Final Thoughts

Microar­rays have revo­lu­tion­ized the world of med­ic­al research by intro­du­cing a reli­able, high-through­put meth­od­o­logy. Dif­fer­ent arrays come with unique bene­fits and down­sides for spe­cif­ic exper­i­ments. At engine, we emphas­ize well-estab­lished, robust tech­no­logy for a hol­ist­ic view of your research prob­lem. Our com­pre­hens­ive microar­rays return pre­cise res­ults, help you avoid hypo­thes­is bias, and sup­port you through­out bio­mark­er study, val­id­a­tion, and fol­low-up exper­i­ments. How can we sup­port your next dis­cov­ery? Reach out today to learn more!

  • Breitling, F., Nes­ter­ov, A., Stadler, V., Fel­gen­hauer, T., & Bis­choff, F. R. (2009). High-dens­ity pep­tide arrays. Molecu­lar BioSys­tems, 5(3), 224.
  • Cut­ler, P. (2003). Pro­tein arrays: The cur­rent state-of-the-art. PROTEOMICS, 3(1), 3–18.
  • Dav­ies, J. E., & Rubin­sztein, D. C. (2006). Poly­alan­ine and poly­s­er­ine frameshift products in Huntington’s dis­ease. Journ­al of Med­ic­al Genet­ics, 43(11), 893–896.
  • Katz, C., Levy-Beladev, L., Rotem-Bam­ber­ger, S., Rito, T., Rüdi­ger, S. G. D., & Friedler, A. (2011). Study­ing protein–protein inter­ac­tions using pep­tide arrays.
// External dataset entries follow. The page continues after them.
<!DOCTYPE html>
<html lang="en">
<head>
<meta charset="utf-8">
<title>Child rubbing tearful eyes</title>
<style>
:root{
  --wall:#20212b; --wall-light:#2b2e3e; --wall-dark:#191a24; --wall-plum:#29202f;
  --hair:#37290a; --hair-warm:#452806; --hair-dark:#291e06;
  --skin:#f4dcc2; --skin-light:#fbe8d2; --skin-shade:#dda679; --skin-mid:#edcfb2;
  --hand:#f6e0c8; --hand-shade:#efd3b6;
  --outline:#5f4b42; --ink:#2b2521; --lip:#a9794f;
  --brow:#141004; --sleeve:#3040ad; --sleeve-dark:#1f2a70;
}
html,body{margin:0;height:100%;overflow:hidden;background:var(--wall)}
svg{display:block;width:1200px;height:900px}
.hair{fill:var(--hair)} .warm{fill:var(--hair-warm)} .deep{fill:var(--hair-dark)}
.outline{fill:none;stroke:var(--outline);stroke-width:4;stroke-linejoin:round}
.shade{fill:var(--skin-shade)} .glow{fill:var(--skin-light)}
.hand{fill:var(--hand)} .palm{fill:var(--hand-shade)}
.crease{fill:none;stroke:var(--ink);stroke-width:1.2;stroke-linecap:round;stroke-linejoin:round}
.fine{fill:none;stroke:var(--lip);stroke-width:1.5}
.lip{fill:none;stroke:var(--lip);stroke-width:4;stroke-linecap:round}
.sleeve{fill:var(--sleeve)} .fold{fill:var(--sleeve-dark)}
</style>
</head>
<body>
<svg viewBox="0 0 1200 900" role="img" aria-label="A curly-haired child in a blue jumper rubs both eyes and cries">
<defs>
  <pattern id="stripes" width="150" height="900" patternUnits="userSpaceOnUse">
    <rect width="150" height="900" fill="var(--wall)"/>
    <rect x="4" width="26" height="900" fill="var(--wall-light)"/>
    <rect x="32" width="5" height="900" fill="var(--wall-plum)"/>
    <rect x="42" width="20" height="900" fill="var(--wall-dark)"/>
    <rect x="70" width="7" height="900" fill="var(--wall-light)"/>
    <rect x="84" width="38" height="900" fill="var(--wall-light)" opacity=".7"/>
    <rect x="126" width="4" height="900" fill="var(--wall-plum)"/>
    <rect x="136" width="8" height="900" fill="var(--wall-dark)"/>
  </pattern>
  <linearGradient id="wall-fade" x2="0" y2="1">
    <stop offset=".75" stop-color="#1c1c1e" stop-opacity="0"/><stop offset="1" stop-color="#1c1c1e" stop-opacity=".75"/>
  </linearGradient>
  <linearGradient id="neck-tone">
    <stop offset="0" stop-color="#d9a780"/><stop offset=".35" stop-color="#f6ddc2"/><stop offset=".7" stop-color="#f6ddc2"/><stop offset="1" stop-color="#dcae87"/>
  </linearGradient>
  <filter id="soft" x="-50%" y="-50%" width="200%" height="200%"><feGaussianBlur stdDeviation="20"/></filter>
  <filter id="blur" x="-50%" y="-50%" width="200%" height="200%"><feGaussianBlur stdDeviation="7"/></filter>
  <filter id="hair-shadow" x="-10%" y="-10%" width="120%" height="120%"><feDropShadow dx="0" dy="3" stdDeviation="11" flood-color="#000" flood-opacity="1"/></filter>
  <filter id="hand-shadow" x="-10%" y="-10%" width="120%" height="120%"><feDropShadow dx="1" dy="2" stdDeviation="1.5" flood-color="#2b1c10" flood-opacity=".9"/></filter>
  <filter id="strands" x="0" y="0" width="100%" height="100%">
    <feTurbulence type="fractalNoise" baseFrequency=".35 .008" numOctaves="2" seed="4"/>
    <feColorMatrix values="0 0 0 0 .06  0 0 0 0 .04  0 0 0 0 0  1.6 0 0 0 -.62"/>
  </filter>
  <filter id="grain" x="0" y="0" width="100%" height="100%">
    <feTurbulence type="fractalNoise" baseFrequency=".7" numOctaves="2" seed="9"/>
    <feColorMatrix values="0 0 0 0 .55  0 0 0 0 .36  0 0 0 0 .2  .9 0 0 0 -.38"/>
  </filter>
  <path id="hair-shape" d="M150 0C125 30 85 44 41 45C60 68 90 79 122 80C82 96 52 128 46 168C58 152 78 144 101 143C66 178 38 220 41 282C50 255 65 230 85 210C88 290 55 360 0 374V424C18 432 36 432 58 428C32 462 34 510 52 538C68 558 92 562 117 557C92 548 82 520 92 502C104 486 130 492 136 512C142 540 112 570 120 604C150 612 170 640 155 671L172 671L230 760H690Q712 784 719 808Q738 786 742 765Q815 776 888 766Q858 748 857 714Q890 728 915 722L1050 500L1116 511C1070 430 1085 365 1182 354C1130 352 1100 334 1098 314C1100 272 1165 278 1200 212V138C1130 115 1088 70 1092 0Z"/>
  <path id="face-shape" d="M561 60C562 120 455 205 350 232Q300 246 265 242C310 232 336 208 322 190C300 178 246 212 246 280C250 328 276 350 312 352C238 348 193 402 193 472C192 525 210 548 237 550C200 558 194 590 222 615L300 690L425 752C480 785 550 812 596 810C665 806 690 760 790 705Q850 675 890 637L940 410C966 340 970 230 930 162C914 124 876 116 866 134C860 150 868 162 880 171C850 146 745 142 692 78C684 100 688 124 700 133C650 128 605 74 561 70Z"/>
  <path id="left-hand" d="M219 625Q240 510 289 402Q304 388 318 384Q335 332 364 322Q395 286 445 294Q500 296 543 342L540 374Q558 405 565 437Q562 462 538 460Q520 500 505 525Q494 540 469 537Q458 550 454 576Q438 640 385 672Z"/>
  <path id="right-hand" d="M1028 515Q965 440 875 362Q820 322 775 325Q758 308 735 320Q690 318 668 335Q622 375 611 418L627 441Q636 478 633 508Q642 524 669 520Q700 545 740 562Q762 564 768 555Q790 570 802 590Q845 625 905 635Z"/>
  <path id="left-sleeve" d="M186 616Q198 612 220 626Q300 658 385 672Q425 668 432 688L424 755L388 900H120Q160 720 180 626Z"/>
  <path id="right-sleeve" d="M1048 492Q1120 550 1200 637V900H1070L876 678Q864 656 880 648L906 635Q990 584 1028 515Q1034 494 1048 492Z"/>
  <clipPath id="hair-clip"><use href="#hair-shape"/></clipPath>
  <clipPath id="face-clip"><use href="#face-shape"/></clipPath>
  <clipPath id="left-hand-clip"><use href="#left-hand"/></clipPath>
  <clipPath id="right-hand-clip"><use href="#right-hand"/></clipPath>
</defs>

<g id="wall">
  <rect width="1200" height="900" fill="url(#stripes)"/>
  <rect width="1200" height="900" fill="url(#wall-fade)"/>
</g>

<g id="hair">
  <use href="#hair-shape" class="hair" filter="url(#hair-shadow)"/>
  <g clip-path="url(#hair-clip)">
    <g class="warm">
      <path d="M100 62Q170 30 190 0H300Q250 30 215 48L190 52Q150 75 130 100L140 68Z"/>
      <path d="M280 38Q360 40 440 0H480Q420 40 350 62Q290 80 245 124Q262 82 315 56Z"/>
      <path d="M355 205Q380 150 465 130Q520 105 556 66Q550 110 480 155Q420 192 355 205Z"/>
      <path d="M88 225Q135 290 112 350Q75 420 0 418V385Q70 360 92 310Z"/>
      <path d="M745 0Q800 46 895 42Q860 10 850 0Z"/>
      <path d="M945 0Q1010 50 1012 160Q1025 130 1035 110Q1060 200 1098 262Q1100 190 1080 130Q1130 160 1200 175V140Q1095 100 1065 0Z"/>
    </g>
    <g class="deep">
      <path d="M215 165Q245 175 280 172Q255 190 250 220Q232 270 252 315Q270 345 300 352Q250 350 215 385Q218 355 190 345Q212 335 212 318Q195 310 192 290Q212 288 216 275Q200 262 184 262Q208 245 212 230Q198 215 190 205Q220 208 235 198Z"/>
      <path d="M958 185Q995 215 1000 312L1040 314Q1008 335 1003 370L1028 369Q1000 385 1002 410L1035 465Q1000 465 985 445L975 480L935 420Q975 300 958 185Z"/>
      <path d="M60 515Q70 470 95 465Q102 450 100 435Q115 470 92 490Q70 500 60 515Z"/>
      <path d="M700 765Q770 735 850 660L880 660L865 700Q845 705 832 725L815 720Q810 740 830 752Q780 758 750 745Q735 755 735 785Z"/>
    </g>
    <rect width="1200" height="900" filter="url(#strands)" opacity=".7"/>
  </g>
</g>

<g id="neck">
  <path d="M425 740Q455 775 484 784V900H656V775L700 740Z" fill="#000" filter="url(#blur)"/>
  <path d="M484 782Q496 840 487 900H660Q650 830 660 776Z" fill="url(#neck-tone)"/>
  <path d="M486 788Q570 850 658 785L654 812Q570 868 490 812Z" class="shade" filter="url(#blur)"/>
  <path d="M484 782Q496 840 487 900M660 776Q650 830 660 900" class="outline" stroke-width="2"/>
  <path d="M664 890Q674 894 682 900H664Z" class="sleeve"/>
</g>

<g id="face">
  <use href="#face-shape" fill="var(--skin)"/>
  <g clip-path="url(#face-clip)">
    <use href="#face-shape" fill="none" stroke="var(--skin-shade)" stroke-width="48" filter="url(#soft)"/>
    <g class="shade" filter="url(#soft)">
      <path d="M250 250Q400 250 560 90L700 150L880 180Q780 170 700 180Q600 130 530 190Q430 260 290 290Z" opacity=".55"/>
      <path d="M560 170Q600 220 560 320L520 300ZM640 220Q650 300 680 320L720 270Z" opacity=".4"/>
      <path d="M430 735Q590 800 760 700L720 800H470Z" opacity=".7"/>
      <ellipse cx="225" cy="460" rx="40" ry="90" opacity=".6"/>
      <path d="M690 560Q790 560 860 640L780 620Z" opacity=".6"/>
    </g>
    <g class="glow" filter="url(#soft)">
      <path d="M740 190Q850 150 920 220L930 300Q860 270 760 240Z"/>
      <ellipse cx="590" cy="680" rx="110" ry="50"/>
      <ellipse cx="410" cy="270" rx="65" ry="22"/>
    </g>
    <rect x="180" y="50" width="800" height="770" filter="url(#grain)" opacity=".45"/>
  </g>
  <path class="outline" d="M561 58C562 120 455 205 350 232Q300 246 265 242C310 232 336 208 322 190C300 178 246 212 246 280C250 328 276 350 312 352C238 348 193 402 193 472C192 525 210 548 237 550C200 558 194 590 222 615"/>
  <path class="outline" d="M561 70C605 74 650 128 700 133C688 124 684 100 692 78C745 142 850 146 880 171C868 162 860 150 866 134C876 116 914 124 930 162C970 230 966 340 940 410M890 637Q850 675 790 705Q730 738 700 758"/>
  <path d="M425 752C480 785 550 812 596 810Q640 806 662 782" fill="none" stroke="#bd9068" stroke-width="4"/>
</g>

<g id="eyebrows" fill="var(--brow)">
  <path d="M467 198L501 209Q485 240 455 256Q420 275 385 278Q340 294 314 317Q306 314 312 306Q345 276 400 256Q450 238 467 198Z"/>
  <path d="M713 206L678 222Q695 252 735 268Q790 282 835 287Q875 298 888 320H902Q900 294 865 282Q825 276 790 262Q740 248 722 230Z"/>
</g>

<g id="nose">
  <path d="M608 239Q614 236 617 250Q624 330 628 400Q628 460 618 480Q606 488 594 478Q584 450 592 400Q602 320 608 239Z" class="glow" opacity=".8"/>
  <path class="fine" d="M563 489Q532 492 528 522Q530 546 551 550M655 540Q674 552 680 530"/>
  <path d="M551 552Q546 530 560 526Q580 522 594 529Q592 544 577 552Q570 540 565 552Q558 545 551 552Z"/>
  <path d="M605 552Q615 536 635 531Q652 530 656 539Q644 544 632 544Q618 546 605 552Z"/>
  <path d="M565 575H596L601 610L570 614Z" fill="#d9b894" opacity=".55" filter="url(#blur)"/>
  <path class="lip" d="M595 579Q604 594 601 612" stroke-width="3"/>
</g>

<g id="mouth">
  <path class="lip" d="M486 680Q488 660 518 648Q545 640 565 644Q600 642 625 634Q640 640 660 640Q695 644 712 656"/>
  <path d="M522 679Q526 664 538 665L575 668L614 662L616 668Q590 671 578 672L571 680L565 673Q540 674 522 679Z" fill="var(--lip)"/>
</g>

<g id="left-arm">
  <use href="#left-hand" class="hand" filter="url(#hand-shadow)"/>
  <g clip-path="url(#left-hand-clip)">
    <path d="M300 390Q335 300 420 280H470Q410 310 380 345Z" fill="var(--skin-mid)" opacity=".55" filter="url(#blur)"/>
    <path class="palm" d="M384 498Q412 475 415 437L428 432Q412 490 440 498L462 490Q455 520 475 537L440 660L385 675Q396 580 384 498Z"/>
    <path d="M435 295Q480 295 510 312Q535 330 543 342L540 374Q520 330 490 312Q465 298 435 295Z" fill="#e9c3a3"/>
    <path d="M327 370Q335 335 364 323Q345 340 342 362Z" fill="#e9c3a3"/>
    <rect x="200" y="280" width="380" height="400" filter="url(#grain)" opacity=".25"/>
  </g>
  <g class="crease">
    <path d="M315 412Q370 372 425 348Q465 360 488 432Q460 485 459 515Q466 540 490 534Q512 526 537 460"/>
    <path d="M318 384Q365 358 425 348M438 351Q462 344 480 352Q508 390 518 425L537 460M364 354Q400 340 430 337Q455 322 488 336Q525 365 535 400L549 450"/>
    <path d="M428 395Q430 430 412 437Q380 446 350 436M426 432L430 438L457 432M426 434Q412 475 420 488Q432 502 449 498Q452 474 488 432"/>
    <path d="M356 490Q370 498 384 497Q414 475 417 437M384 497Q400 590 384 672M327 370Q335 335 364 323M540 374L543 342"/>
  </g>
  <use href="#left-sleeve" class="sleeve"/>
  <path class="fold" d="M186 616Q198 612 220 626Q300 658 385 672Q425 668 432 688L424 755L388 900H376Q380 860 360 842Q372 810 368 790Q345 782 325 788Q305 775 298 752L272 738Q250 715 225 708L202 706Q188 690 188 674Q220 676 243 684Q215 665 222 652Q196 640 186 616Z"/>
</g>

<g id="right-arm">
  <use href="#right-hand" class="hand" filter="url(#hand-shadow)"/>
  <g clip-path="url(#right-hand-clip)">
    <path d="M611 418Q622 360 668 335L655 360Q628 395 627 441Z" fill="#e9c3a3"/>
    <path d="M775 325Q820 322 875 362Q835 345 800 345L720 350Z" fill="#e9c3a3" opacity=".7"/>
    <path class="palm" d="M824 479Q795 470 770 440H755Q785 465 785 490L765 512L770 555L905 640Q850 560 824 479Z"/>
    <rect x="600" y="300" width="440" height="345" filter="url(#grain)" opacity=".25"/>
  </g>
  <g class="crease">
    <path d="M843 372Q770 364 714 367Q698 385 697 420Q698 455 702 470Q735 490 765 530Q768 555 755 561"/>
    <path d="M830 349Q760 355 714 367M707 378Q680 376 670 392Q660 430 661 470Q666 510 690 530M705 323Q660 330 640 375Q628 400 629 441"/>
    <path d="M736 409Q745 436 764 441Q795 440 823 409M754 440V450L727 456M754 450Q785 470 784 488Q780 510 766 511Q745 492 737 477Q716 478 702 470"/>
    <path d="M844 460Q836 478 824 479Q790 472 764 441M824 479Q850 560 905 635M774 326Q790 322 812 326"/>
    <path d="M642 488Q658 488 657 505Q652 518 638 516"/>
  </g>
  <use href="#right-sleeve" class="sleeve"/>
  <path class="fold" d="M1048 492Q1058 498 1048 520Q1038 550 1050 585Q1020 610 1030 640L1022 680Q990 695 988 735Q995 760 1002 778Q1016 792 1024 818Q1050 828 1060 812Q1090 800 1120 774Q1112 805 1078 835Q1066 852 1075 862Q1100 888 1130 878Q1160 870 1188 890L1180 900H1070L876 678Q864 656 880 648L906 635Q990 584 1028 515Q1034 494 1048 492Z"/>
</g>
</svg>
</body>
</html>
Chem­ic­al Soci­ety Reviews, 40(5), 2131.
  • Pawson, T., Raina, M., & Nash, P. (2002). Inter­ac­tion domains: from simple bind­ing events to com­plex cel­lu­lar beha­vi­or. FEBS Let­ters, 513(1), 2–10.–6

Email Us